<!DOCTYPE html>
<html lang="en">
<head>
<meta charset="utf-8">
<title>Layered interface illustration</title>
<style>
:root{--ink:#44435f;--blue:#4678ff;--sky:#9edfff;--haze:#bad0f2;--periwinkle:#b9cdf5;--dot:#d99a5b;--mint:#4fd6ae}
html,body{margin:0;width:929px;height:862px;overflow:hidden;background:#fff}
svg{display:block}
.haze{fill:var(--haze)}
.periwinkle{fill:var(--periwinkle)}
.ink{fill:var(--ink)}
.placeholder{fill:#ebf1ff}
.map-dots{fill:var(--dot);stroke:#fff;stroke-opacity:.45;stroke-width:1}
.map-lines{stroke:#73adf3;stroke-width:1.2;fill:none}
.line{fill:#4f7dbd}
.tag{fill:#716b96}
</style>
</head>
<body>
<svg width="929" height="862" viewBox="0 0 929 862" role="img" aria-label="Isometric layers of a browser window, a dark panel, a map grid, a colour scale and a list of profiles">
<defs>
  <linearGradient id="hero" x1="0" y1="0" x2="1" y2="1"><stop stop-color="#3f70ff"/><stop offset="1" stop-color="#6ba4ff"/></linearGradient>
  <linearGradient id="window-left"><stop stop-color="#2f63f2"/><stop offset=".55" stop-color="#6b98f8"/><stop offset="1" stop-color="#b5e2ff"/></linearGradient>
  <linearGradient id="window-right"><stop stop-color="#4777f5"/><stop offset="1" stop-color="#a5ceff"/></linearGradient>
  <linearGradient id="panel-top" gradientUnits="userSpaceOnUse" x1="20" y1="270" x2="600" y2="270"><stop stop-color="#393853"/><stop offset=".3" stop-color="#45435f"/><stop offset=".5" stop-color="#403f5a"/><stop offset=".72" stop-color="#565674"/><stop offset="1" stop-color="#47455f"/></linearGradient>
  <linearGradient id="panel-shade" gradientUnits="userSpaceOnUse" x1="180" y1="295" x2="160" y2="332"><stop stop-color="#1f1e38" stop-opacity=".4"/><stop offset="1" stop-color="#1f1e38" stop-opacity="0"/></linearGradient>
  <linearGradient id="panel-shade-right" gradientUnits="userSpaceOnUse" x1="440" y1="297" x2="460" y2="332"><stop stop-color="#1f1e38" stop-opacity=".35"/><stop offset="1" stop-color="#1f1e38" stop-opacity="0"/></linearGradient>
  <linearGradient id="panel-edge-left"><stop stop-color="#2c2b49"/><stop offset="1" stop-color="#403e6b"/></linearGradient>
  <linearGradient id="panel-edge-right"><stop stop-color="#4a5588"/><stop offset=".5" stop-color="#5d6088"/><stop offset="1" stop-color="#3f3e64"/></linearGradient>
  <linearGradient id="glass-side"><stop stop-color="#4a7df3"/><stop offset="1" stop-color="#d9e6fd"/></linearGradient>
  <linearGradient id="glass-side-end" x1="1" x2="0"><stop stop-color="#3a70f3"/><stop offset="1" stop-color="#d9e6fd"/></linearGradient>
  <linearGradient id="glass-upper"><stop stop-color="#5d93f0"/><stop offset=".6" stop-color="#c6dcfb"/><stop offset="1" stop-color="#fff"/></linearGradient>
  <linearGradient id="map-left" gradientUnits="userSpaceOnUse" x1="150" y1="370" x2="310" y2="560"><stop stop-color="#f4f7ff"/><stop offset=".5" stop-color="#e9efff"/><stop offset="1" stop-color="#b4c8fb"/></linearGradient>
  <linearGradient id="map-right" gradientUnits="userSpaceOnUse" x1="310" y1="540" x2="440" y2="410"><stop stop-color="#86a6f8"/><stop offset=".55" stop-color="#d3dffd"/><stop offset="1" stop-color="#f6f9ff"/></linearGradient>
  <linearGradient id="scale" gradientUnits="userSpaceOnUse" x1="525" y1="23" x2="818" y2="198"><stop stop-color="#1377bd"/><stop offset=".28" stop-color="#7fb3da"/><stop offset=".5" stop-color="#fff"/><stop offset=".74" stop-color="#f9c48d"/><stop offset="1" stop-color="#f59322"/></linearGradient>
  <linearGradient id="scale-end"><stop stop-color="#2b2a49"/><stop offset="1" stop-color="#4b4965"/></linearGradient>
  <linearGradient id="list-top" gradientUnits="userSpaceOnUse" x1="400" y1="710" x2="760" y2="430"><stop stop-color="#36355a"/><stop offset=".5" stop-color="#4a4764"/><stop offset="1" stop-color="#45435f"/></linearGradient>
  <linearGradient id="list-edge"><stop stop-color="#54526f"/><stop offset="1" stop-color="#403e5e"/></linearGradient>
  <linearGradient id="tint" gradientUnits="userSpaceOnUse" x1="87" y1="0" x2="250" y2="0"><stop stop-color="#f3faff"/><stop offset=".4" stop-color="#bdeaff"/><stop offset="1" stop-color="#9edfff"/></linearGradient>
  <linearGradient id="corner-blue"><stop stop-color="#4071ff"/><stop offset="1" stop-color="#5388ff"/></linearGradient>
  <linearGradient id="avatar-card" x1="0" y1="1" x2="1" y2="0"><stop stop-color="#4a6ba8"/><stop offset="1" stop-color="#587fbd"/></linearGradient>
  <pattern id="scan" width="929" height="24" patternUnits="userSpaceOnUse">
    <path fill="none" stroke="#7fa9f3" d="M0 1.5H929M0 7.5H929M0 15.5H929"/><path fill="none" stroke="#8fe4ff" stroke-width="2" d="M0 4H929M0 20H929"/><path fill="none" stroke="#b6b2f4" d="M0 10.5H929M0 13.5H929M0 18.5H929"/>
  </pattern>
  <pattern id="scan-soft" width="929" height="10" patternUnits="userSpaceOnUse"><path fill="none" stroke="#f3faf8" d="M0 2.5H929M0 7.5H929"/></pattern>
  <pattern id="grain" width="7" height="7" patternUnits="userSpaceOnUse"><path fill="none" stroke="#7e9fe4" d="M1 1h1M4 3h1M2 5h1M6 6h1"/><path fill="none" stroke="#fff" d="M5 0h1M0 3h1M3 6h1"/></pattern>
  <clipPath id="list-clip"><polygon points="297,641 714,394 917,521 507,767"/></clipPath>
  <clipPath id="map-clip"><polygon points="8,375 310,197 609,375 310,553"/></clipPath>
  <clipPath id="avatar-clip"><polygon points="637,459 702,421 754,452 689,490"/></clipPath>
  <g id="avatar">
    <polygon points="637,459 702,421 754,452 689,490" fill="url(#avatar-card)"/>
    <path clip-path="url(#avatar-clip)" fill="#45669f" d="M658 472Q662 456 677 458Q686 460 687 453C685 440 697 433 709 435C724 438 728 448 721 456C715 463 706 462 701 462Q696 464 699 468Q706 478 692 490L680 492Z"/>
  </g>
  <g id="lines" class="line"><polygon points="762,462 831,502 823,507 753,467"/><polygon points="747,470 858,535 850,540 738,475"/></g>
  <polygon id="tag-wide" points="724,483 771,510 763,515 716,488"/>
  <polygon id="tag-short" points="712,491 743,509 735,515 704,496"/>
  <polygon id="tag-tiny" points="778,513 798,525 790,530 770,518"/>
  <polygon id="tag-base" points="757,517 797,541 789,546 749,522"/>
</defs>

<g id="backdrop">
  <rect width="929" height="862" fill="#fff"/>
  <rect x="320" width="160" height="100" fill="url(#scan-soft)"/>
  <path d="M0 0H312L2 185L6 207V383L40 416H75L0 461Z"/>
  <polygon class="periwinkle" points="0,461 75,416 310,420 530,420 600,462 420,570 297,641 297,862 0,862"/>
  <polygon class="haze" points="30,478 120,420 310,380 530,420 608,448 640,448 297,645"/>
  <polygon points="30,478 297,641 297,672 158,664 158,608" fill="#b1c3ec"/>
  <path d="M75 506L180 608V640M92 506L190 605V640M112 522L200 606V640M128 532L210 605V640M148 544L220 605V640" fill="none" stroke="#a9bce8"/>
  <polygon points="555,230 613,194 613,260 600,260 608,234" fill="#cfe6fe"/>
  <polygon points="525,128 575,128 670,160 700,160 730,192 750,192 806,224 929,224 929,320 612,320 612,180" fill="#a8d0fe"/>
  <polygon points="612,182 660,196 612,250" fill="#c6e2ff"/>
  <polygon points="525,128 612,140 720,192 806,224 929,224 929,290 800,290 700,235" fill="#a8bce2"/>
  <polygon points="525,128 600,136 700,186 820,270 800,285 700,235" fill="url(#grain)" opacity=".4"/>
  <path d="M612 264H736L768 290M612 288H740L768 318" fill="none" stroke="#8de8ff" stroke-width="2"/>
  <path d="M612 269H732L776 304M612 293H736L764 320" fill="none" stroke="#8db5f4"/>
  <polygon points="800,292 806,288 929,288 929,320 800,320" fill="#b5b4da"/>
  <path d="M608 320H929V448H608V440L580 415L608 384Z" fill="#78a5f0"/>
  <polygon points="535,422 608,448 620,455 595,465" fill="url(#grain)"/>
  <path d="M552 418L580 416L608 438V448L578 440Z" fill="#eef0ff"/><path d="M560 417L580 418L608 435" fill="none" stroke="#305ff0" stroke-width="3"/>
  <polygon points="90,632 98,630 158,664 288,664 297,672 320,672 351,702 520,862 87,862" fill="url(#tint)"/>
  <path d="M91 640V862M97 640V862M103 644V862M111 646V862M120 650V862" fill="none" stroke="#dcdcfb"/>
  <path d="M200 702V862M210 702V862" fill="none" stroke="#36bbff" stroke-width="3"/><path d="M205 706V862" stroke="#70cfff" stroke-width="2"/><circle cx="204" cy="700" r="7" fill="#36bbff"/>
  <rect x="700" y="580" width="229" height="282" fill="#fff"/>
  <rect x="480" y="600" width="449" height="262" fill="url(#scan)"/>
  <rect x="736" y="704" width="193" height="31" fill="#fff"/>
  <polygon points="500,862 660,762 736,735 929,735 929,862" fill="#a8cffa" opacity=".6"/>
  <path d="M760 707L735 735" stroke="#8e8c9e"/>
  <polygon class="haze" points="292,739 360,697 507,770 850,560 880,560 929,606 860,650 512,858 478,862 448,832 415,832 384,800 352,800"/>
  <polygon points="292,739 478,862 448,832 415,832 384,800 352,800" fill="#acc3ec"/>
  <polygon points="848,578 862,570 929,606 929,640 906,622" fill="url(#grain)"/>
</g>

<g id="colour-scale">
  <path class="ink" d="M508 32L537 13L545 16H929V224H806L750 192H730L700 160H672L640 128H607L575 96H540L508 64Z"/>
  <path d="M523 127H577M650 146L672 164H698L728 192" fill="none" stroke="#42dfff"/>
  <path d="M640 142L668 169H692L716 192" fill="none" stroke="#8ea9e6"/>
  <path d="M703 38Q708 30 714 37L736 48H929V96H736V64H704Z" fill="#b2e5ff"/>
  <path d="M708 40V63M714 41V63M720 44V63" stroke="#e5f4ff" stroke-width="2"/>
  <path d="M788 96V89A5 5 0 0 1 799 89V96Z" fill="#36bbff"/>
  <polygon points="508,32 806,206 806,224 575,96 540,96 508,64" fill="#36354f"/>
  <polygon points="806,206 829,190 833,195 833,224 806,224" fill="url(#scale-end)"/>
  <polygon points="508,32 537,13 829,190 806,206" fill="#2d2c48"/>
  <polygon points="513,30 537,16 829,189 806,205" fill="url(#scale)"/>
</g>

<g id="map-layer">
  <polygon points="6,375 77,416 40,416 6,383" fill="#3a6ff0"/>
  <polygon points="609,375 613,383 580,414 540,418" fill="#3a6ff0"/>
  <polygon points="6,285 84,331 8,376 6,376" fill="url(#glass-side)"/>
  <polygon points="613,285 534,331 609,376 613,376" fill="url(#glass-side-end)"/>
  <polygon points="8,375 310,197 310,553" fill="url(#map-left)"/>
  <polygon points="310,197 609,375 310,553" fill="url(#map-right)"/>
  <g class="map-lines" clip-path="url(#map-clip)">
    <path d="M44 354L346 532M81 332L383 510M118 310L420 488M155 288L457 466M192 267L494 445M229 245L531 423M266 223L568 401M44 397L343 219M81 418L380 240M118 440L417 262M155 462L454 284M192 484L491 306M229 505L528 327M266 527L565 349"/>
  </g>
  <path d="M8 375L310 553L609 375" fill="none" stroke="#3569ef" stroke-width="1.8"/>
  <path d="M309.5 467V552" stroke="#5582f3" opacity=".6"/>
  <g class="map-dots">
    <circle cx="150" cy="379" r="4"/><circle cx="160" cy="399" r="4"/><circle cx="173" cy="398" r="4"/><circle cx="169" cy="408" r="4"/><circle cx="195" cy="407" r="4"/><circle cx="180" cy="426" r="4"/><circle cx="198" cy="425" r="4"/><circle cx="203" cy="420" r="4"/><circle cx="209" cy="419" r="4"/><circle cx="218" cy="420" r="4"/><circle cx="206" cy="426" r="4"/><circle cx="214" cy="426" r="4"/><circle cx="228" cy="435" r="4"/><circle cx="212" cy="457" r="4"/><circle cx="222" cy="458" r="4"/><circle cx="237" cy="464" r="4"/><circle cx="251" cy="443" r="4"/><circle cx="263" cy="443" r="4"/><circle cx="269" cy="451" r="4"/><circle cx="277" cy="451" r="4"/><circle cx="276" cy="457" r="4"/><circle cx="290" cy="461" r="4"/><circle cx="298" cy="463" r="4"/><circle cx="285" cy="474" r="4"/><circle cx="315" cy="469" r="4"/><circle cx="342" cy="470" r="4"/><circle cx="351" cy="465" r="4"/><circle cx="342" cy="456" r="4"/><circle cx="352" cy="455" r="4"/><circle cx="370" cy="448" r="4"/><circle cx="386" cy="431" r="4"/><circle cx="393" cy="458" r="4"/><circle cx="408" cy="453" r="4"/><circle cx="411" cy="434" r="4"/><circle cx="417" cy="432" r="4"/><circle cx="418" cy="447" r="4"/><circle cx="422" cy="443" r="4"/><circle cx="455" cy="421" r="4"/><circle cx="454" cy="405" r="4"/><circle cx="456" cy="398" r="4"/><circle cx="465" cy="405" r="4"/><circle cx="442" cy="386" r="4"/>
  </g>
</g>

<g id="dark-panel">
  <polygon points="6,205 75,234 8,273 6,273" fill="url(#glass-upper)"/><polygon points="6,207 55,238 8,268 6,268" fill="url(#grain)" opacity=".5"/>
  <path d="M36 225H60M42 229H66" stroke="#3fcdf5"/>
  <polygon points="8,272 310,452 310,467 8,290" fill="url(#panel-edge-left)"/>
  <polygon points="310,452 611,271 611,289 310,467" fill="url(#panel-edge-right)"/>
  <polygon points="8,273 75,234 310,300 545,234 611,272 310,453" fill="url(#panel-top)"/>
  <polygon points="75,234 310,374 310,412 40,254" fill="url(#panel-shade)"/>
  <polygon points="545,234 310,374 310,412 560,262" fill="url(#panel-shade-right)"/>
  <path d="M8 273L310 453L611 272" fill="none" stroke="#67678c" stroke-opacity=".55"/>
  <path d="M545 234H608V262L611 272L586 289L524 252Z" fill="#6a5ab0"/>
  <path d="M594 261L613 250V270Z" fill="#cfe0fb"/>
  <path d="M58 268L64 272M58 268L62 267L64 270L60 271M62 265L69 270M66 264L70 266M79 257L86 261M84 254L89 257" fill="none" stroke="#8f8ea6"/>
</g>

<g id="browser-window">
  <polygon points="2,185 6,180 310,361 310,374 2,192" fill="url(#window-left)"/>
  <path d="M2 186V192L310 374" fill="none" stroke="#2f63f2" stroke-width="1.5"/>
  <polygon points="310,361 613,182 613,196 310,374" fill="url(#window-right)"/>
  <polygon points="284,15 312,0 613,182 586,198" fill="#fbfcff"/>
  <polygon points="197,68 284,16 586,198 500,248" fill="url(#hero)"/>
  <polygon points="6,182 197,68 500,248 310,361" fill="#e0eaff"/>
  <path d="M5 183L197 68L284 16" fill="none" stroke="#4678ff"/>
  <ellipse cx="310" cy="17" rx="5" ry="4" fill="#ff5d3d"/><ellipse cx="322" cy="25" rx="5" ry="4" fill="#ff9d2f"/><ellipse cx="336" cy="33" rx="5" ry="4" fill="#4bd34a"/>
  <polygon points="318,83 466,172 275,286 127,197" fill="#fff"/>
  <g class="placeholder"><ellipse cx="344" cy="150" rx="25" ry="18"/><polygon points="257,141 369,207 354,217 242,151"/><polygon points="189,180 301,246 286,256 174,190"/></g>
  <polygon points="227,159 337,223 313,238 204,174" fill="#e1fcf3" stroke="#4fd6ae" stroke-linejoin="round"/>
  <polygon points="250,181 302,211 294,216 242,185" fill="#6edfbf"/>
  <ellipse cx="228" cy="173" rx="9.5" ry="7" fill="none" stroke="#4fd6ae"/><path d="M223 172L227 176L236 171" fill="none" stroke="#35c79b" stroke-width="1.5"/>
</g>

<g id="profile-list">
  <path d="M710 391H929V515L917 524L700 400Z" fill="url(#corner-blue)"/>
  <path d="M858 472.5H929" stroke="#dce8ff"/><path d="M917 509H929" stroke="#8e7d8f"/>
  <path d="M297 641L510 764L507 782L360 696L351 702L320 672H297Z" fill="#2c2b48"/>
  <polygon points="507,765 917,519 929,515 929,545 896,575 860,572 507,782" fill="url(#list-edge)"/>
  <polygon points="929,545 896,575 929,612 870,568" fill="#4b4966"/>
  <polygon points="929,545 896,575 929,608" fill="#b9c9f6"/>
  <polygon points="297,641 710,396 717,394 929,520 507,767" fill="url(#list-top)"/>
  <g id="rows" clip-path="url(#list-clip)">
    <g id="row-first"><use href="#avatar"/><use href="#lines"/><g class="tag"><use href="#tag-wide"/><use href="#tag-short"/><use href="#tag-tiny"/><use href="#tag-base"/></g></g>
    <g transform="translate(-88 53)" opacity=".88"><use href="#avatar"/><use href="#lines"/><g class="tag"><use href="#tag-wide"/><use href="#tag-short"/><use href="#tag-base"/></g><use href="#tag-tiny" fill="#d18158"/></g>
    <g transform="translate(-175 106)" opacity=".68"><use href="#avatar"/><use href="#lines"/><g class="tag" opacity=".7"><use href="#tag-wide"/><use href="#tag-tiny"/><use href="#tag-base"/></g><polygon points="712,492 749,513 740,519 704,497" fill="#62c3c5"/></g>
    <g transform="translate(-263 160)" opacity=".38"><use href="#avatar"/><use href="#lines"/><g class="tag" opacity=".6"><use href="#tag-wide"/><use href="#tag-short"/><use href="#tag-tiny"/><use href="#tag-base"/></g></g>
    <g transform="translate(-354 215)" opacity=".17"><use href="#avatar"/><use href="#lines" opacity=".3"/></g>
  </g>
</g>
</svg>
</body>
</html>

★ ★ ★ ★ ★

The problem: Here the job is to set down exactly the lines of the material above that fall between the one with "360,697 507,770 850,560" and the one with "32L537 13L545 16H929V224H806L750", inclusive, and nothing beyond them.

Written solution:
  <polygon class="haze" points="292,739 360,697 507,770 850,560 880,560 929,606 860,650 512,858 478,862 448,832 415,832 384,800 352,800"/>
  <polygon points="292,739 478,862 448,832 415,832 384,800 352,800" fill="#acc3ec"/>
  <polygon points="848,578 862,570 929,606 929,640 906,622" fill="url(#grain)"/>
</g>

<g id="colour-scale">
  <path class="ink" d="M508 32L537 13L545 16H929V224H806L750 192H730L700 160H672L640 128H607L575 96H540L508 64Z"/>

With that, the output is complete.